The output of wind farms in South Australia was constrained over two periods on Sunday on Monday after their combined output jumped above 1200MW and above new limits placed by the Australian Energy Market Operator.
The constraints were put in place for some 10 hours on Sunday, and another six hours early on Monday morning, both at times of relatively low demand, and at a time when the combined output of wind and gas power was significantly higher than state demand.
A ttimes, wind output in a state with some 1698MW of wind capacity jumped above 1400MW, but had to be constrained back to 1200MW, because there were not enough gas generators in the system under the AEMO’s new guidelines.
These new guidelines doubles the number of gas generators require to be online – in November it suggested only two were required, but in December in a separate document it lifted this to four.
This graph above (courtesy of the Climate and Energy College) shows the most dramatic intervention, at around 1.15am on Monday morning, when the second constraint was invoked, pulling the output of the wind farms back from more than 1400MW to 1200MW.
An AEMO spokesman confirmed: Peak wind output last night (2 July 2017) reached an unconstrained 1442 MW at 23:00. The 1200MW constraint limit was applied from 01:30 through to 06:50 this morning, Monday 3 July 2017.
The constraint applies to all turbines, but AEMO’s NEM dispatch engine reduces output of the wind in the most economical way, reducing from the most expensive first.
AEMO did not say which these were, but Dylan McConnell at the Climate and Energy College produced this graph which shows that the Waterloo, Bluff and North Brown Hill wind farms copped the brunt of it.
It had the effect of keeping prices high. Normally, when wind farms increase output, particularly at night, the pool price falls sharply, and sometimes goes into negative territory.
The trading rights of all three wind farms are owned by EnergyAustralia and AGL, the providers of much of the synchronous generation in the state. Neither company provided any comment by the time of publication. The Clean Energy Council also did not respond.
AEMO says the constraint – flagged in its National Transmission Network Development Plan (NTNDP) issued in December – is designed to maintain “power system strength, more specifically system fault current.””
As a result of that, it introduced new operational procedural changes, resulting in the requirements below:
- When there is between 0 – 1,200 MW of wind generation, South Australia must have three capable synchronous generating units available and in the market to maintain sufficient power system strength.
- When there is more than 1,200 MW of wind generation, South Australia must have four capable synchronous generating units available and in the market to maintain sufficient power system strength.

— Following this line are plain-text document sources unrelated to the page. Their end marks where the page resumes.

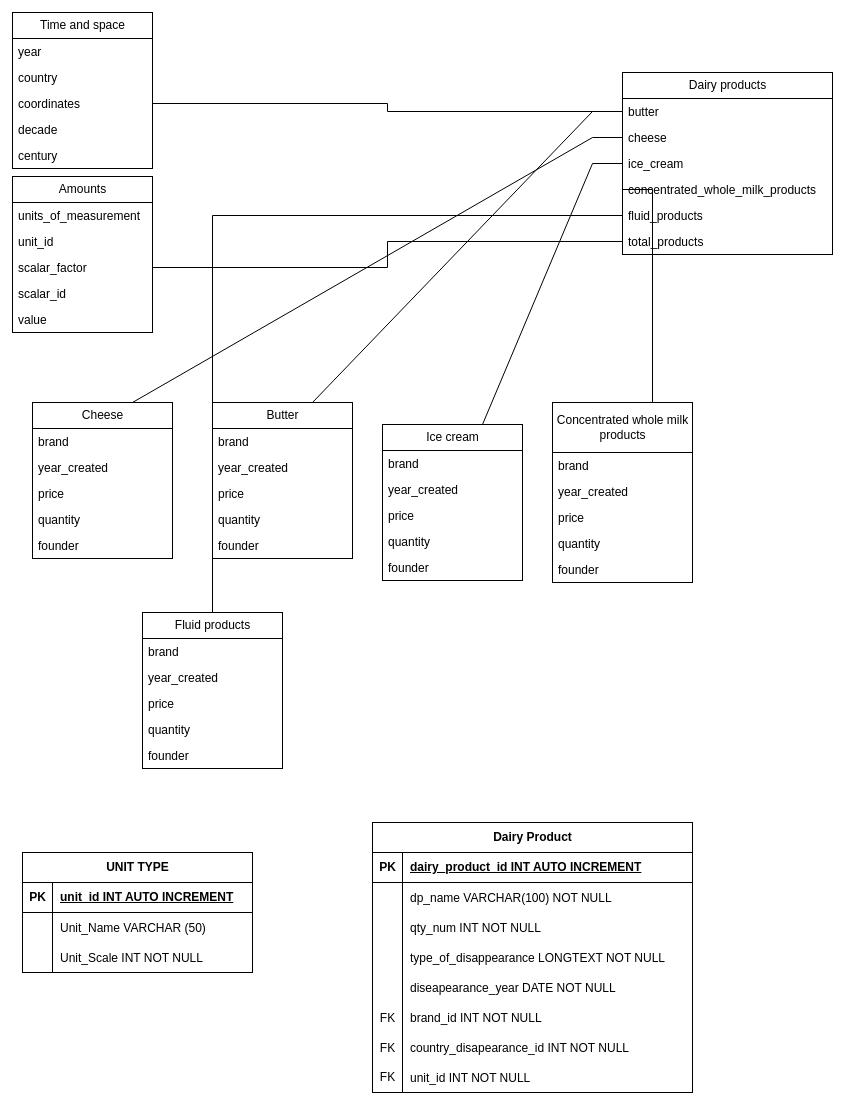
<!DOCTYPE html>
<html lang="en">
<head>
<meta charset="utf-8">
<title>Dairy products entity diagram</title>
<style>
:root { --ink: #000; --paper: #fff; }
* { box-sizing: border-box; margin: 0; padding: 0; }
html, body { width: 845px; height: 1105px; overflow: hidden; background: var(--paper); }
.diagram { position: relative; width: 845px; height: 1105px; color: var(--ink); font: 12px/15px "Liberation Sans", Arial, sans-serif; }
.entity, .table { position: absolute; border: 1px solid var(--ink); background: var(--paper); white-space: nowrap; }
.entity { width: 141px; height: 157px; }
.entity h2 { height: 26px; display: flex; align-items: center; justify-content: center; border-bottom: 1px solid var(--ink); font-size: 12px; font-weight: 400; text-align: center; }
.entity ul { list-style: none; }
.entity li { height: 26px; padding-left: 5px; display: flex; align-items: center; }
.time-space { left: 12px; top: 12px; }
.amounts { left: 12px; top: 176px; }
.dairy-products { left: 622px; top: 72px; width: 211px; height: 183px; }
.cheese { left: 32px; top: 402px; }
.butter { left: 212px; top: 402px; }
.ice-cream { left: 382px; top: 424px; }
.concentrated { left: 552px; top: 402px; height: 181px; }
.concentrated h2 { height: 50px; }
.fluid { left: 142px; top: 612px; }
.connectors { position: absolute; left: 0; top: 0; fill: none; stroke: var(--ink); stroke-width: 1; }
.table h2 { height: 30px; display: flex; align-items: center; justify-content: center; border-bottom: 1px solid var(--ink); font-size: 12px; }
.table dl { display: grid; grid-template-columns: 30px 1fr; grid-auto-rows: 30px; }
.table dt, .table dd { display: flex; align-items: center; }
.table dt { justify-content: center; border-right: 1px solid var(--ink); }
.table dd { padding-left: 7px; }
.table .primary { font-weight: 700; border-bottom: 1px solid var(--ink); }
.table dd.primary { text-decoration: underline; }
.table dt:last-of-type { height: 29px; }
.unit-type { left: 22px; top: 852px; width: 231px; height: 121px; }
.dairy-product { left: 372px; top: 822px; width: 321px; height: 271px; }
</style>
</head>
<body>
<main class="diagram">
  <section class="entity time-space">
    <h2>Time and space</h2>
    <ul><li>year</li><li>country</li><li>coordinates</li><li>decade</li><li>century</li></ul>
  </section>
  <section class="entity amounts">
    <h2>Amounts</h2>
    <ul><li>units_of_measurement</li><li>unit_id</li><li>scalar_factor</li><li>scalar_id</li><li>value</li></ul>
  </section>
  <section class="entity dairy-products">
    <h2>Dairy products</h2>
    <ul><li>butter</li><li>cheese</li><li>ice_cream</li><li>concentrated_whole_milk_products</li><li>fluid_products</li><li>total_products</li></ul>
  </section>
  <section class="entity cheese">
    <h2>Cheese</h2>
    <ul><li>brand</li><li>year_created</li><li>price</li><li>quantity</li><li>founder</li></ul>
  </section>
  <section class="entity butter">
    <h2>Butter</h2>
    <ul><li>brand</li><li>year_created</li><li>price</li><li>quantity</li><li>founder</li></ul>
  </section>
  <section class="entity ice-cream">
    <h2>Ice cream</h2>
    <ul><li>brand</li><li>year_created</li><li>price</li><li>quantity</li><li>founder</li></ul>
  </section>
  <section class="entity concentrated">
    <h2>Concentrated whole milk<br>products</h2>
    <ul><li>brand</li><li>year_created</li><li>price</li><li>quantity</li><li>founder</li></ul>
  </section>
  <section class="entity fluid">
    <h2>Fluid products</h2>
    <ul><li>brand</li><li>year_created</li><li>price</li><li>quantity</li><li>founder</li></ul>
  </section>

  <section class="table unit-type">
    <h2>UNIT TYPE</h2>
    <dl>
      <dt class="primary">PK</dt><dd class="primary">unit_id INT AUTO INCREMENT</dd>
      <dt></dt><dd>Unit_Name VARCHAR (50)</dd>
      <dt></dt><dd>Unit_Scale INT NOT NULL</dd>
    </dl>
  </section>
  <section class="table dairy-product">
    <h2>Dairy Product</h2>
    <dl>
      <dt class="primary">PK</dt><dd class="primary">dairy_product_id INT AUTO INCREMENT</dd>
      <dt></dt><dd>dp_name VARCHAR(100) NOT NULL</dd>
      <dt></dt><dd>qty_num INT NOT NULL</dd>
      <dt></dt><dd>type_of_disappearance LONGTEXT NOT NULL</dd>
      <dt></dt><dd>diseapearance_year DATE NOT NULL</dd>
      <dt>FK</dt><dd>brand_id INT NOT NULL</dd>
      <dt>FK</dt><dd>country_disapearance_id INT NOT NULL</dd>
      <dt>FK</dt><dd>unit_id INT NOT NULL</dd>
    </dl>
  </section>

  <svg class="connectors" width="845" height="1105" viewBox="0 0 845 1105" aria-hidden="true">
    <polyline points="152.5,103.5 387.5,103.5 387.5,111.5 622.5,111.5"/>
    <polyline points="152.5,267.5 387.5,267.5 387.5,241.5 622.5,241.5"/>
    <polyline points="622.5,137.5 592.5,137.5 132.5,402.5"/>
    <polyline points="622.5,111.5 592.5,111.5 312.5,402.5"/>
    <polyline points="622.5,163.5 592.5,163.5 482.5,424.5"/>
    <polyline points="622.5,189.5 652.5,189.5 652.5,402.5"/>
    <polyline points="622.5,215.5 212.5,215.5 212.5,612.5"/>
  </svg>
</main>
</body>
</html>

“In instances where there is not the required number of synchronous generating units available and in the market within South Australia, intermittent generation will be constrained to maintain a safe and secure fault current,” it says.
As it turned out on Sydney, only three “synchronous” units could be encouraged to bid into the market, meaning that the wind output had to be constrained at 1200MW.
AEMO says the measures are only interim as it decides on the best path forward, and pending the introduction of new requirements on wind and solar plants. The introduction of battery storage will not directly affect the provision of fault current, but could serve to store the excess output.
“AEMO strongly believes this is a required and necessary initiative to maintain power system security during a period of rapid transformation,” a spokesman said in an emailed statement.
AEMO is assessing whether further Network Support and Control Ancillary Services (NSCAS) are required in the next five years. These are non-market ancillary services designed to maintain power system security and reliability, and to maintain or increase the power transfer capability of the transmission network.
In the 2016 NTNDP, AEMO identified an NSCAS gap to provide system strength in South Australia, and stated that the gap would be confirmed in 2017 following completion of more detailed analysis.
The industry is going through a period of rapid reappraisal of exactly how much security is needed in the system, particularly the level of synchronous generation, inertia and other grid services. These requirements are being rapidly re-assessed as the potential of new technologies and smart controls becomes evident.
“In instances where there is not the required number of synchronous generating units available and in the market within South Australia, intermittent generation will be constrained to maintain a safe and secure fault current.”
Giles Parkinson is a journalist of 30 years experience, a former Business Editor and Deputy Editor of the Financial Review, a columnist for The Bulletin magazine and The Australian, and the former editor of Climate Spectator.